◆ Source texts of formatted documents ◆

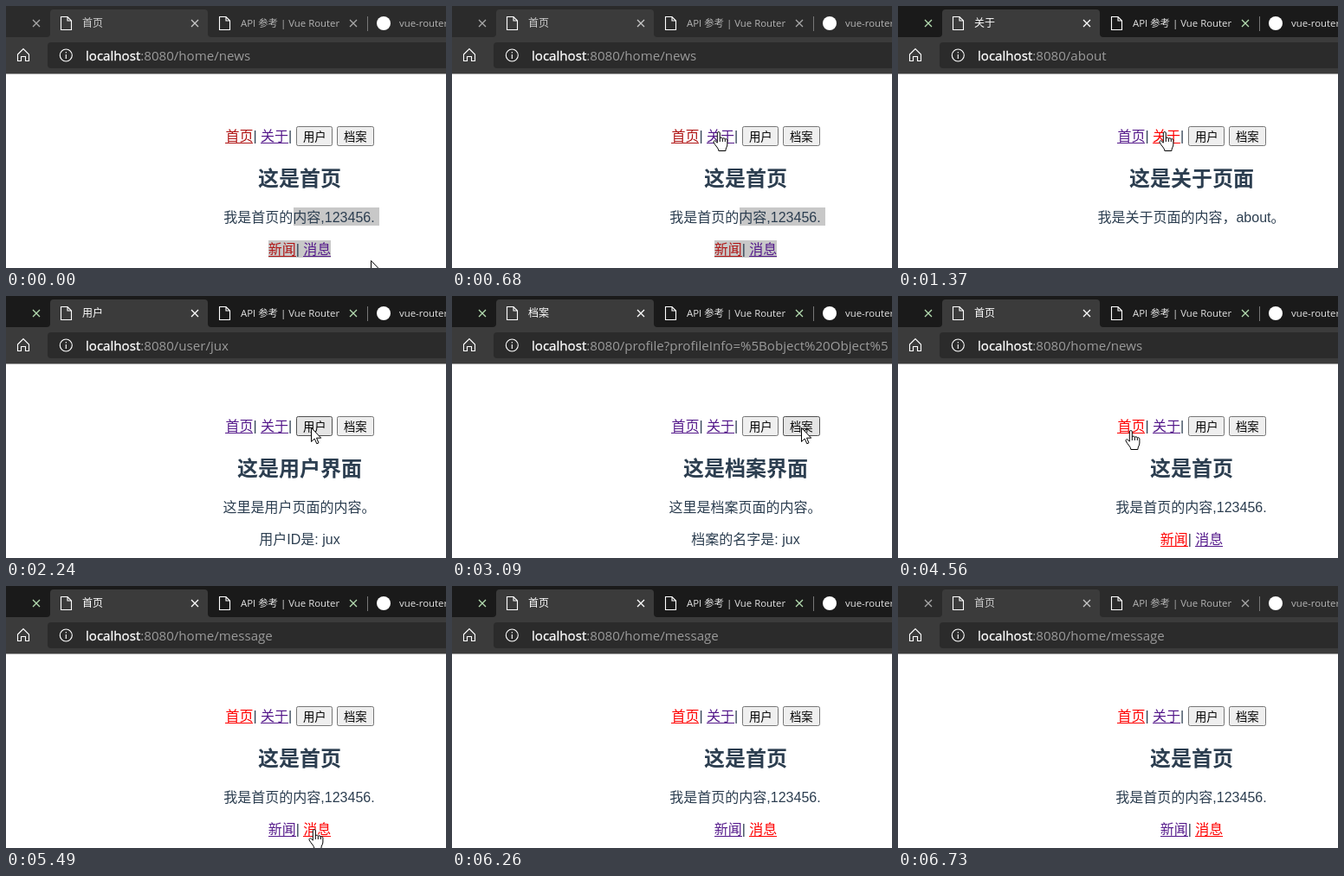
An HTML page that plays this animation: 508x303 px, repeating every 6810 ms.

```html
<!DOCTYPE html>
<html lang="zh-CN">
<head>
<meta charset="utf-8">
<title>路由演示</title>
<style>
html, body { margin: 0; height: 100%; overflow: hidden; background: #fff; }
svg { display: block; width: 100vw; height: 100vh; }
text { font: 16px "Liberation Sans", "Noto Sans CJK SC", "Noto Sans CJK", sans-serif; fill: #2c3e50; }
.mid { text-anchor: middle; }
#head { font-size: 24px; font-weight: 700; }
.tab { font: 11.4px "Open Sans", "Noto Sans CJK SC", "Noto Sans CJK", sans-serif; fill: #b4b4b4; }
#title { font-size: 12px; fill: #d0d0d0; }
.url { font: 15.1px "Open Sans", sans-serif; fill: #9b9b9b; }
.host { fill: #fff; stroke: #fff; stroke-width: .3; }
.btn text { font-size: 13.33px; fill: #000; }
.line { fill: none; stroke: #fff; stroke-width: 1.1; }
.close { stroke: #c8c8c8; stroke-width: 1.3; }
.side { stroke: #a8a8a8; }
.focused .tab { fill: #e4e4e4; }
.focused #title { fill: #fff; }
.focused .close { stroke: #fff; }
.focused .side { stroke: #b4dcb0; }
</style>
</head>
<body>
<svg id="stage" viewBox="0 0 508 303">
  <defs>
    <path id="x" d="M-4-4L4 4M4-4L-4 4"/>
    <path id="doc" d="M.5.5H8L12.5 5V15.5H.5ZM8 .5V5H12.5"/>
  </defs>
  <rect width="508" height="303" fill="#fff"/>
  <rect id="strip" width="508" height="40"/>
  <path d="M0 36H47Q51 36 51 32V8Q51 4 55 4H229Q233 4 233 8V32Q233 36 237 36H508V78.5H0Z" fill="#3b3b3b"/>
  <rect x="48" y="42" width="470" height="30" rx="4" fill="#2b2b2b"/>
  <use href="#x" class="close side" x="35" y="20"/>
  <use href="#x" class="close" x="218" y="20"/>
  <use href="#x" class="close side" x="401" y="20"/>
  <use href="#doc" class="line" x="63" y="12"/>
  <use href="#doc" class="line" x="246" y="12"/>
  <text id="title" class="tab" x="88" y="24"></text>
  <text class="tab" x="271" y="24">API 参考 | Vue Router</text>
  <path d="M417.5 12V29" stroke="#777"/>
  <circle cx="436" cy="20" r="8" fill="#fff"/>
  <text class="tab" x="454" y="24">vue-router</text>
  <path class="line" d="M13.5 56L20 49.6L26.5 56V63.5H22.5V58.5H17.5V63.5H13.5Z"/>
  <circle class="line" cx="69.3" cy="57" r="7"/>
  <path class="line" d="M69.3 56V61M69.3 53V54.5"/>
  <text class="url" x="92" y="63"><tspan class="host">localhost</tspan><tspan>:8080</tspan><tspan id="path"></tspan></text>

  <g id="marked" fill="#c8c8c8">
    <rect x="332" y="233" width="99" height="21"/>
    <rect x="303" y="271" width="72" height="20"/>
  </g>
  <g id="nav"></g>
  <text id="head" class="mid" x="339" y="207.5"></text>
  <text id="body" class="mid" x="338.5" y="250"></text>
  <text id="extra" class="mid" x="339" y="287"></text>
  <g id="sub"></g>
  <g id="arrow" fill="#fff" stroke="#000">
    <path d="M.5.5V16.5L4.2 13L6.8 18.8L9 17.8L6.5 12.2H11.7Z"/>
  </g>
  <g id="hand" fill="#fff" stroke="#000" stroke-linejoin="round">
    <path transform="translate(-4.7 0)" d="M5 1.8C5 .2 8 .2 8 1.8V8C8 6.8 11 6.9 11 8.4C11.2 7.4 14 7.6 14 9.2C14.3 8.3 16.6 8.5 16.6 10.2V15C16.6 18 14.6 19 14.6 22.5H6.6C6.6 19.5 3 17 .8 12.8C.3 11 2 10 3.3 11.4L5 13.2ZM8 8V12M11 8.4V12M14 9.2V12"/>
  </g>
</svg>
<script>
const LOOP = 6810;
const $ = id => document.getElementById(id);
const RED = "#ff0000", DARK_RED = "#b01515", VISITED = "#551a8b";

const home = { title: "首页", head: "这是首页", body: "我是首页的内容,123456." };
const pages = [
  { at: 0, ...home, path: "/home/news" },
  { at: 1310, title: "关于", path: "/about", head: "这是关于页面", body: "我是关于页面的内容，about。" },
  { at: 2240, title: "用户", path: "/user/jux", head: "这是用户界面",
    body: "这里是用户页面的内容。", extra: "用户ID是: jux" },
  { at: 3090, title: "档案", path: "/profile?profileInfo=%5Bobject%20Object%5", head: "这是档案界面",
    body: "这里是档案页面的内容。", extra: "档案的名字是: jux" },
  { at: 3940, ...home, path: "/home/news" },
  { at: 5410, ...home, path: "/home/message" }
];

// Pointer moves: first step, last step, number of steps, end point
const moves = [
  [70, 510, 7, 306, 145],
  [1520, 1750, 4, 352, 152],
  [2630, 2700, 2, 403, 152],
  [3480, 3780, 5, 259, 151],
  [4560, 4560, 1, 267, 155],
  [4640, 5170, 8, 352, 287],
  [5250, 5250, 1, 354, 281],
  [5720, 5890, 3, 364, 286],
  [6180, 6180, 1, 411, 293],
  [6260, 6260, 1, 411, 330]
];

const links = [
  { label: "首页", x: 253.4, y: 156, in: "nav", root: "/home" },
  { label: "关于", x: 294, y: 156, in: "nav", root: "/about", down: [990, 1310] },
  { label: "新闻", x: 302.7, y: 287, in: "sub", root: "/home/news" },
  { label: "消息", x: 343.3, y: 287, in: "sub", root: "/home/message", down: [5320, 5410] }
];
const buttons = [
  { label: "用户", x: 335, width: 42, down: [2070, 2240] },
  { label: "档案", x: 382, width: 43, down: [2930, 3090] }
];

function set(el, attrs) {
  for (const key in attrs) el.setAttribute(key, attrs[key]);
}
function add(parent, tag, attrs, text = "") {
  const el = document.createElementNS("http://www.w3.org/2000/svg", tag);
  set(el, attrs);
  el.textContent = text;
  return parent.appendChild(el);
}
const show = (el, on) => { el.style.display = on ? "" : "none"; };
const during = (t, span) => !!span && t >= span[0] && t < span[1];

for (const link of links) {
  link.text = add($(link.in), "text", { x: link.x, y: link.y }, link.label);
  link.rule = add($(link.in), "rect", { x: Math.round(link.x), y: link.y + 2, width: 32, height: 1 });
}
for (const [group, x, y] of [["nav", 285.4, 156], ["nav", 326, 156], ["sub", 334.7, 287]])
  add($(group), "text", { x, y }, "|");
for (const button of buttons) {
  const g = add($("nav"), "g", { class: "btn" });
  button.box = add(g, "rect", { x: button.x + .5, y: 139.5, width: button.width - 1, height: 22, rx: 1.8 });
  add(g, "text", { x: button.x + 21.3, y: 155.5, class: "mid" }, button.label);
}

function pointer(t) {
  let x = 421, y = 294;
  for (const [from, to, n, endX, endY] of moves) {
    if (t < from) break;
    const gap = n > 1 ? (to - from) / (n - 1) : 1;
    const k = Math.min(n, Math.floor((t - from) / gap + 1e-6) + 1) / n;
    x += (endX - x) * k;
    y += (endY - y) * k;
  }
  return { x: Math.round(x), y: Math.round(y) };
}

function draw(t) {
  const page = pages.findLast(p => t >= p.at);
  const atHome = page.path.startsWith("/home");
  const focused = t >= 990 && t < 6730;
  const marked = t < 990;
  const p = pointer(t);
  const inside = (x, y, w, h) => p.x >= x && p.x <= x + w && p.y >= y && p.y <= y + h;

  for (const id of ["title", "path", "head", "body", "extra"])
    $(id).textContent = page[id] || "";
  show($("sub"), atHome);
  show($("marked"), marked);

  $("stage").classList.toggle("focused", focused);
  set($("strip"), { fill: focused ? "#1a1a1a" : "#2b2b2b" });

  let overLink = false;
  for (const link of links) {
    const active = page.path.startsWith(link.root) || during(t, link.down);
    const fill = active ? (marked ? DARK_RED : RED) : VISITED;
    link.text.style.fill = fill;
    set(link.rule, { fill });
    if ((link.in === "nav" || atHome) && inside(link.x, link.y - 14, 32, 19)) overLink = true;
  }
  for (const button of buttons) {
    const down = during(t, button.down);
    const hover = inside(button.x, 139, button.width, 23);
    set(button.box, {
      fill: down ? "#f5f5f5" : hover ? "#e5e5e5" : "#efefef",
      stroke: down ? "#8d8d8d" : hover ? "#4f4f4f" : "#767676"
    });
  }

  const hand = overLink && t >= 680;
  show($("hand"), hand);
  show($("arrow"), !hand);
  set($(hand ? "hand" : "arrow"), { transform: `translate(${p.x} ${p.y})` });
}

const start = performance.now();
function tick() {
  draw((performance.now() - start) % LOOP);
  requestAnimationFrame(tick);
}
tick();
</script>
</body>
</html>
```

◆ Exercise details ◆
State how many lines of the entries include the string "font", with nothing besides the number.

◆ Completed task ◆
6